This Note identifies ethical issues raised when criminal defense lawyers write non- fiction books about their clients, and it proposes new ethical rules that shift the balance of interests to weigh more heavily in favor of the client. Two principal ethical considerations arise for lawyers who write books about their clients. First, lawyer-authored publications may cause the attorney-client privilege to be waived and may result in adverse legal consequences for the client. Even where legal consequences do not inure, however, publication may violate the lawyer’s duty of confidentiality, principles of client dignity and autonomy, or both. Second, the lawyer- author’s interest in the commercial viability of the client’s story may conflict with the defendant-client’s interests. This Note offers revisions to the American Bar Association (ABA) Model Rules of Professional Conduct that would impose a substantial waiting period before defense counsel may publish stories about their clients.
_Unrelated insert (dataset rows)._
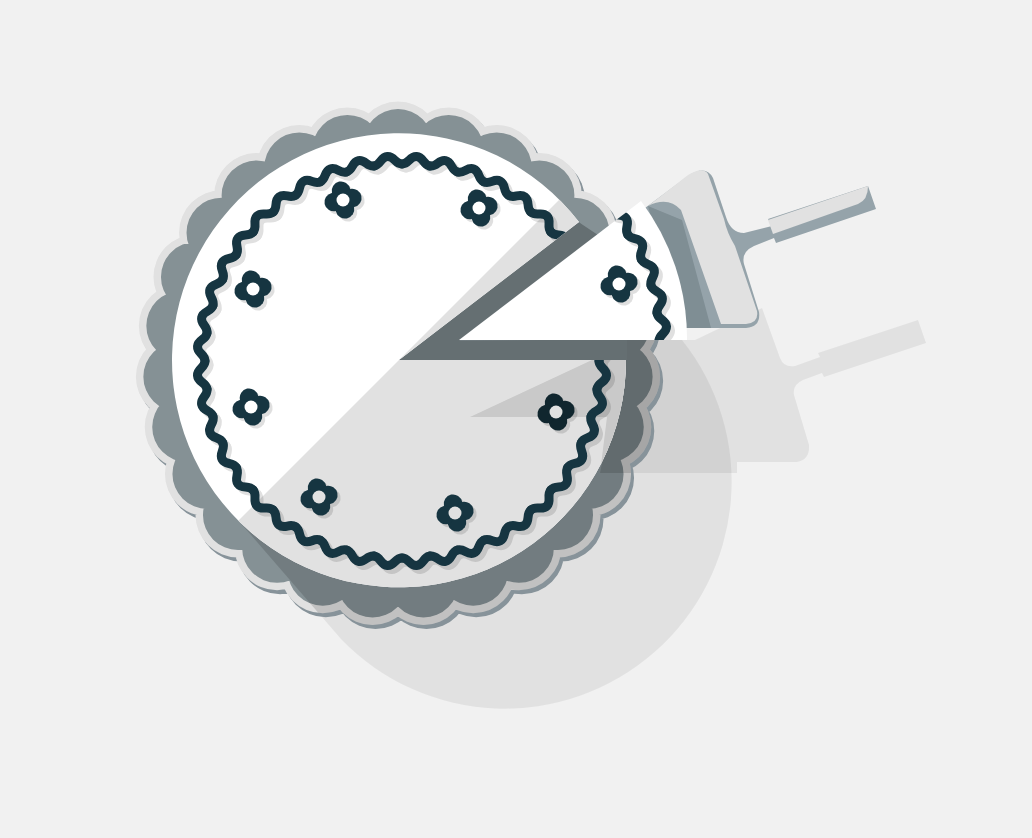
<!DOCTYPE html>
<html lang="en">
<head>
<meta charset="utf-8">
<title>Cake with a served slice</title>
<style>
  :root {
    --ground: #f1f1f1;
    --pale: #e1e1e1;
    --icing: #ffffff;
    --doily: #859195;
    --doily-edge: #87939a;
    --steel: #95a3aa;
    --steel-deep: #7f8e94;
    --cut: #656f72;
    --ink: #163541;
    --ink-shaded: #10262e;
  }
  html, body { margin: 0; height: 100%; overflow: hidden; background: var(--ground); }
  svg { display: block; width: 1032px; height: 838px; }
  .scallops { fill: currentColor; stroke: currentColor; stroke-linecap: round; stroke-dasharray: 0 1; }
  .wave { fill: none; stroke: currentColor; stroke-width: 9; stroke-linecap: round; }
  .ink { color: var(--ink); }
  .ink-shaded { color: var(--ink-shaded); }
  .soft { color: #000; opacity: .12; }
  .ground-shadow { fill: #000; opacity: .066; }
  .doily-shadow { fill: #000; opacity: .14; }
  .on-white { fill: var(--icing); }
  .on-pale { fill: var(--pale); }
</style>
</head>
<body>
<svg viewBox="0 0 1032 838" role="img" aria-label="A round decorated cake on a doily, with one slice lifted by a cake server">
  <defs>
    <circle id="doily-inner" class="scallops" r="220" pathLength="27" stroke-width="70" transform="rotate(-90)"/>
    <circle id="doily-outer" class="scallops" r="220" pathLength="27" stroke-width="85" transform="rotate(-90)"/>

    <path id="wave" class="wave" d="M-14,-196.5C-7,-197 -7,-205 0,-205S7,-197 14,-196.5"/>
    <g id="wave-set">
      <use href="#wave" transform="rotate(4.09)"/>
      <use href="#wave" transform="rotate(12.27)"/>
      <use href="#wave" transform="rotate(20.45)"/>
      <use href="#wave" transform="rotate(28.64)"/>
    </g>
    <g id="piping">
      <use href="#wave-set"/>
      <use href="#wave-set" transform="rotate(32.73)"/>
      <use href="#wave-set" transform="rotate(65.45)"/>
      <use href="#wave-set" transform="rotate(98.18)"/>
      <use href="#wave-set" transform="rotate(130.91)"/>
      <use href="#wave-set" transform="rotate(163.64)"/>
      <use href="#wave-set" transform="rotate(196.36)"/>
      <use href="#wave-set" transform="rotate(229.09)"/>
      <use href="#wave-set" transform="rotate(261.82)"/>
      <use href="#wave-set" transform="rotate(294.55)"/>
      <use href="#wave-set" transform="rotate(327.27)"/>
    </g>

    <g id="petals" fill="currentColor" transform="rotate(-12)">
      <circle cy="-9.5" r="9.3"/>
      <circle cx="9.5" r="9.3"/>
      <circle cy="9.5" r="9.3"/>
      <circle cx="-9.5" r="9.3"/>
    </g>
    <g id="flower">
      <use href="#petals" x="3" y="3" class="soft"/>
      <use href="#petals"/>
    </g>

    <path id="cake-shape" d="M399,360H626A227,227 0 1 1 579,222Z"/>
    <path id="slice-shape" d="M459,340H687A228,228 0 0 0 641,201Z"/>
    <path id="cake-sweep" d="M238,520L341,639A227,227 0 0 0 682,340L579,222Z"/>
    <path id="slice-sweep" d="M600,473L627,340H695L762,308L780,358Q784,368 795,366L820,357L818,353L918,320L926,343L824,377L822,373L803,380Q792,385 794,395L809,445Q810,460 797,462H737V473Z"/>

    <clipPath id="cake-clip"><use href="#cake-shape"/></clipPath>
    <clipPath id="slice-clip"><use href="#slice-shape"/></clipPath>
    <mask id="doily-mask" maskUnits="userSpaceOnUse" x="0" y="0" width="1032" height="838">
      <g color="#fff">
        <use href="#doily-outer" x="398" y="364"/>
      </g>
    </mask>
  </defs>

  <rect width="1032" height="838" fill="var(--ground)"/>

  <g id="ground-shadows">
    <use href="#cake-sweep" class="ground-shadow"/>
    <use href="#slice-sweep" class="ground-shadow"/>
  </g>

  <g id="doily">
    <use href="#doily-outer" x="401" y="368" color="var(--doily-edge)"/>
    <use href="#doily-outer" x="398" y="364" color="var(--pale)"/>
    <use href="#doily-inner" x="398" y="364" color="var(--doily)"/>
    <g mask="url(#doily-mask)">
      <use href="#cake-sweep" class="doily-shadow"/>
      <use href="#slice-sweep" class="doily-shadow"/>
    </g>
  </g>

  <g id="cake">
    <polygon points="399,360 577,221 598,235 459,341 627,339 627,360" fill="var(--cut)"/>
    <use href="#cake-shape" fill="var(--icing)"/>
    <g clip-path="url(#cake-clip)">
      <polygon points="159,600 639,120 700,120 700,640 159,640" fill="var(--pale)"/>
      <polygon points="470,417 592,360 640,360 640,473 600,473 607,417" fill="#c9c9c9"/>
      <use href="#piping" x="406" y="365" class="soft"/>
      <use href="#piping" x="402" y="361" class="ink"/>
    </g>
    <g class="ink">
      <use href="#flower" x="343" y="200"/>
      <use href="#flower" x="479" y="208"/>
      <use href="#flower" x="253" y="289"/>
      <use href="#flower" x="251" y="407"/>
      <use href="#flower" x="319" y="497"/>
      <use href="#flower" x="455" y="513"/>
    </g>
    <use href="#flower" x="556" y="412" class="ink-shaded"/>
    <g class="on-white">
      <circle cx="343" cy="200" r="6.5"/>
      <circle cx="479" cy="208" r="6.5"/>
      <circle cx="253" cy="289" r="6.5"/>
      <circle cx="251" cy="407" r="6.5"/>
    </g>
    <g class="on-pale">
      <circle cx="319" cy="497" r="6.5"/>
      <circle cx="455" cy="513" r="6.5"/>
      <circle cx="556" cy="412" r="6.5"/>
    </g>
  </g>

  <g id="server">
    <path d="M645,208L688,176Q706,164 713,178L726,217Q731,233 744,233L772,226L768,219L868,186L876,209L776,243L774,238L754,246Q741,252 744,264L759,312Q761,327 746,328H680Z" fill="var(--steel)"/>
    <path d="M648,206L688,175Q703,166 708,174L724,219Q727,233 735,246L757,311Q759,323 746,324H721L681,210Q668,196 648,206Z" fill="var(--pale)"/>
    <path d="M648,206L682,220L711,328H680Z" fill="var(--steel-deep)"/>
    <path d="M768,220L868,186Q868,200 858,204L773,234Z" fill="var(--pale)"/>
  </g>

  <g id="slice">
    <use href="#slice-shape" fill="var(--icing)"/>
    <g clip-path="url(#slice-clip)">
      <use href="#piping" x="466" y="345" class="soft"/>
      <use href="#piping" x="462" y="341" class="ink"/>
    </g>
    <use href="#flower" x="619" y="284" class="ink"/>
    <circle cx="619" cy="284" r="6.5" class="on-white"/>
  </g>
</svg>
</body>
</html>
The revisions strike a balance between the client’s interest in effective representation, the lawyer’s interest in self-promotion, and the public’s interest in a transparent criminal justice system.
The American Bar Association’s widely adopted Model Rule 1.8(g) requires that attorneys handling aggregate settlements obtain the consent of each client before the settlement is finalized. This method is well suited to cases involving small-scale tort litigation with few parties, but Rule 1.8(g) does not meet the complex demands of mass torts, which can involve thousands of plaintiffs represented by a handful of law firms. Rule 1.8(g) creates a procedural obstacle to the efficient settlement of mass torts while obfuscating the ethical role of plaintiffs’ counsel in these settlements. This Note proposes a modified Rule 1.8(g), drawing upon a successful procedure used in asbestos bankruptcies. By incorporating these mechanisms from the Bankruptcy Code into the Model Rules of Professional Conduct, an alternative Rule 1.8(g) would reduce the costs of mass tort settlement, improve the clarity of the aggregate settlement rule, and protect clients from ethical misconduct by their attorneys.